Maarten De Moor
How to keep your cloud costs from spiralling out of control?
Thomas is CIO of Everything & Beyond Digital Inc, a fast growing organization with – as the name suggests – a very diverse array of activities. In light of the rapid expansion, most departments have been migrating to cloud under Thomas’ supervision. Why? For better scalability, more agile innovation and also to make digital collaboration more effortless.
About a year later, Thomas is faced with rising IT costs he did not anticipate.
Do you recognize the symptom in your IT activities, after your cloud migration? Then the diagnosis might be: cloud sprawl.
What is cloud sprawl?
Cloud sprawl is the emergence of unmanaged or over-scaled workloads running in a cloud environment. These problems are caused by a lack of management, strategy, and monitoring.
In the case of Everything & Beyond Digital Inc For instance, workloads in various departments are tested and moved around by eager developers. Subsequently, they are often unnecessarily left running. They therefore not only occupy space, but also cause vulnerabilities for security and data integrity.
How to prevent cloud sprawl?
1. Create and enforce a cloud strategy
Everything starts with a good strategy. You need to think about how you will implement cloud into your IT infrastructure. Will you use a full cloud or hybrid setup? Which workloads will you migrate to the cloud? Compliance and data protection regulations are often important drivers for your decisions. These decisions should be documented in your cloud strategy.
2. Educate your IT staff and developers about cloud
When you have migrated workloads to your cloud environment, it is up to your internal IT to maintain that environment. Therefore, it’s important that they master the basics of cloud, how they can access resources, which cloud-specific troubleshooting tools are available etc.
For developers, it’s also important to have a basic understanding of the cloud too. Cloud comes with some solutions (e.g. CI/CD, low-code…) that can enhance the way they work.
Not only IT staff and developers should be educated about cloud, but a basic understanding of cloud is also important for every employee of your company. In the end, they will use your IT infrastructure and applications. The way they access applications, files, and other company assets might change when you move to the cloud and adopt PaaS or SaaS solutions.
3. Use a cost management tool
Almost every cloud platform has its own cost management tool. Let’s take Azure cost management as an example. It’s a tool with a wide range of services to get insights into your Azure cost and usage, keep your budget under control and perform administrative tasks.
You can investigate the cloud usage of specific business departments, applications, resources etc. By assigning certain budgets and by enabling alerts, you will be aware of when your cost exceeds the provisioned budget. You even get forecasts on how the cost of your services will evolve over time. That allows you to take action before you exceed your budget. You get advisory recommendations on how you can save costs by identifying oversized or unused resources.

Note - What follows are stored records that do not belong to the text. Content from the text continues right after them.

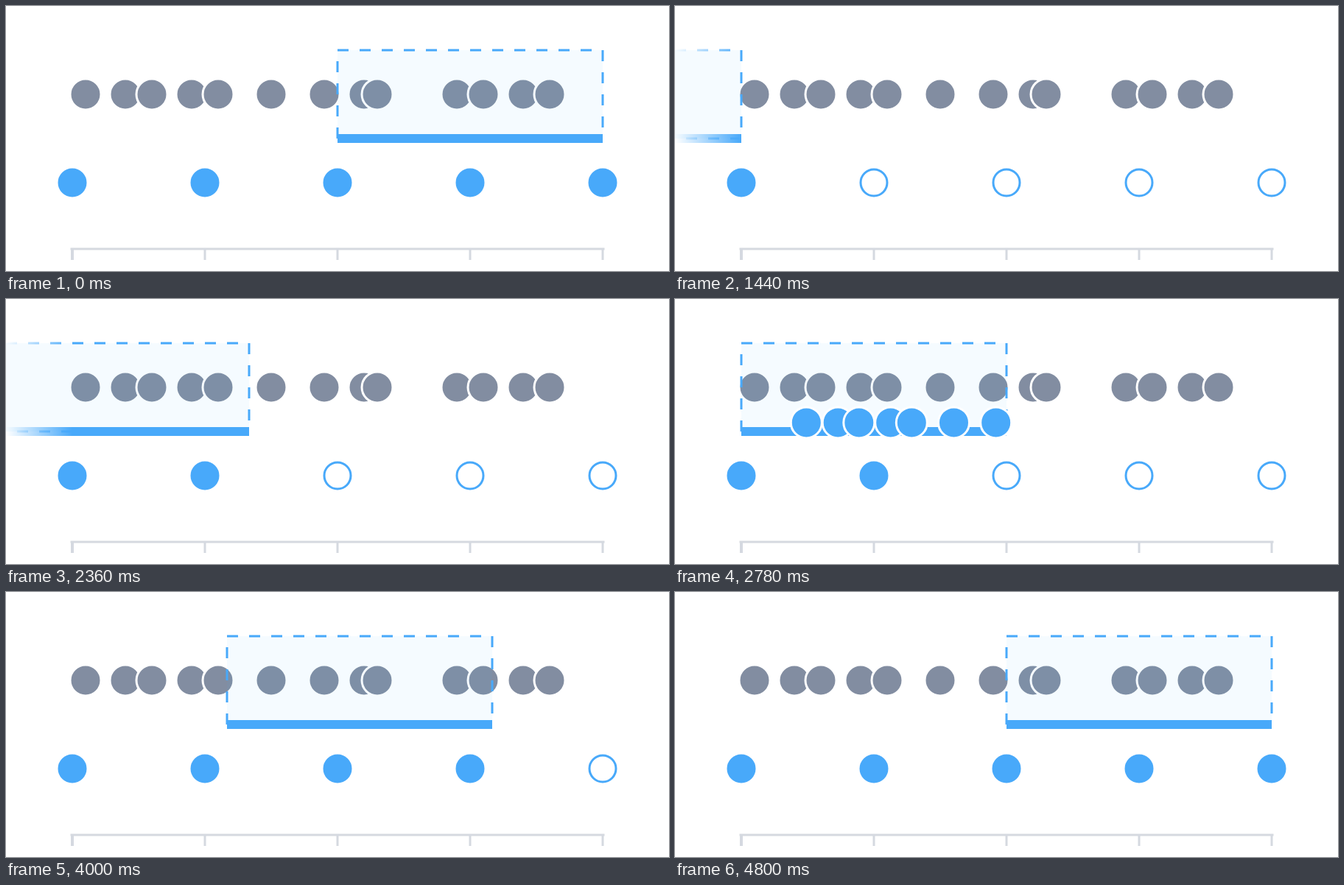
Animation, 900 px wide and 360 px high, one loop 5040 ms. Source, as an HTML page with a canvas:

```html
<!DOCTYPE html>
<html lang="en">
<head>
<meta charset="utf-8">
<title>Sliding window</title>
<style>
  html, body { margin: 0; width: 100%; height: 100%; overflow: hidden; background: #fff; }
  canvas { display: block; width: 900px; height: 360px; }
</style>
</head>
<body>
<canvas id="stage" width="900" height="360"></canvas>
<script>
const ctx = document.getElementById('stage').getContext('2d');

const BLUE = '#48a9fa', GREY = '#828da1', AXIS = '#d5d9e0';
const LOOP = 5040, STEP = 20;
const START = 600, MOVE = 240, WAIT = 120, DROP = 480;
const CYCLE = MOVE + WAIT + DROP;
const LEFT = 90, GAP = 180, SPAN = 360, COUNT = 5;
const TOP = 60, BALL_Y = 120, BAR_Y = 180, RING_Y = 240, AXIS_Y = 330;

const balls = [-7, 1, 4, 6, 9, 11, 15, 19, 22, 23, 29, 31, 34, 36].map(n => LEFT + n * 18);
const slotX = i => LEFT + i * GAP;

// Window outlines fade out towards the left edge of the stage.
const fade = ctx.createLinearGradient(0, 0, LEFT, 0);
fade.addColorStop(0, 'rgba(72,169,250,0)');
fade.addColorStop(1, BLUE);

function bezier(a, b, c, d, p) {
  const q = 1 - p;
  return a * q * q * q + 3 * b * q * q * p + 3 * c * q * p * p + d * p * p * p;
}

function line(x1, y1, x2, y2, width, color) {
  ctx.lineWidth = width;
  ctx.strokeStyle = color;
  ctx.beginPath();
  ctx.moveTo(x1, y1);
  ctx.lineTo(x2, y2);
  ctx.stroke();
}

function circle(x, y, r, fill, stroke) {
  ctx.beginPath();
  ctx.arc(x, y, r, 0, Math.PI * 2);
  ctx.fillStyle = fill;
  ctx.fill();
  ctx.lineWidth = 3;
  ctx.strokeStyle = stroke;
  ctx.stroke();
}

const ball = (x, y, color) => circle(x, y, 21, color, '#fff');

function drawAxis() {
  line(87.5, AXIS_Y, 812.5, AXIS_Y, 3, AXIS);
  for (let i = 0; i < COUNT; i++) {
    line(slotX(i), AXIS_Y, slotX(i), AXIS_Y + 15, i ? 3 : 4, AXIS);
  }
}

function drawWindow(right) {
  const x = right - SPAN;
  ctx.fillStyle = 'rgba(72,169,250,0.05)';
  ctx.fillRect(x, TOP, SPAN, BAR_Y - TOP);
  ctx.setLineDash([15, 15]);
  ctx.lineWidth = 3;
  ctx.strokeStyle = fade;
  ctx.strokeRect(x, TOP, SPAN, BAR_Y - TOP);
  ctx.setLineDash([]);
  line(x, BAR_Y, right, BAR_Y, 12, fade);
}

function drawDrop(right, p) {
  for (const x of balls) {
    if (x <= right - SPAN || x > right) continue;
    ball(bezier(x, x, right, right, p), bezier(BALL_Y, 210, 150, RING_Y, p), BLUE);
  }
}

function draw(time) {
  let t = Math.floor((time % LOOP) / STEP) * STEP;
  if (t < STEP) t += LOOP;
  const since = Math.min(t - START, COUNT * CYCLE);
  const cycle = Math.floor(since / CYCLE);
  const local = since - cycle * CYCLE;
  const right = LEFT + GAP * (cycle - 1 + Math.min(local / MOVE, 1));
  const p = (local - MOVE - WAIT) / DROP;

  ctx.fillStyle = '#fff';
  ctx.fillRect(0, 0, 900, 360);
  drawAxis();
  balls.forEach(x => ball(x, BALL_Y, GREY));
  if (since >= 0) drawWindow(right);
  for (let i = 0; i < COUNT; i++) {
    circle(slotX(i), RING_Y, 18, i < cycle ? BLUE : '#fff', BLUE);
  }
  if (since >= 0 && p >= 0) drawDrop(right, p);
}

const begin = performance.now();
function tick() {
  draw(performance.now() - begin);
  requestAnimationFrame(tick);
}
tick();
</script>
</body>
</html>
```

All these things allow you to keep your cloud cost under control and act if needed.
To wrap up: use a cloud migration framework for your journey to the cloud
Everything comes together in a cloud migration framework.
As we mentioned earlier, a cloud strategy is crucial in your cloud adoption journey and that’s why it’s part of Microsoft’s CAF. Aside from a good strategy, it’s important to prepare your people and bring them up to speed with cloud.
When you start your migration to the cloud, you don’t simply lift and shift everything to your cloud environment. You need to take a critical look at each server. If the application will eventually be phased out (and your current infrastructure allows it), it might be interesting to keep that workload running in your on-premises data center for a while.
Maybe there are applications that can be easily replaced by PaaS or SaaS solutions, resulting in relieving the administrative overhead of patching and updating the OS? Or maybe there are servers running on outdated operating systems? This may be the ideal occasion to reinstall your applications on a modern OS.
Bottom line: cloud is a continuous journey
The journey doesn’t end after the big wave of migrations. Post-migration, the innovative phase truly starts, because there are often still a lot of opportunities to shift to PaaS or SaaS solutions. To make sure your cloud environment remains in a healthy state, it should be governed, managed, and optimized.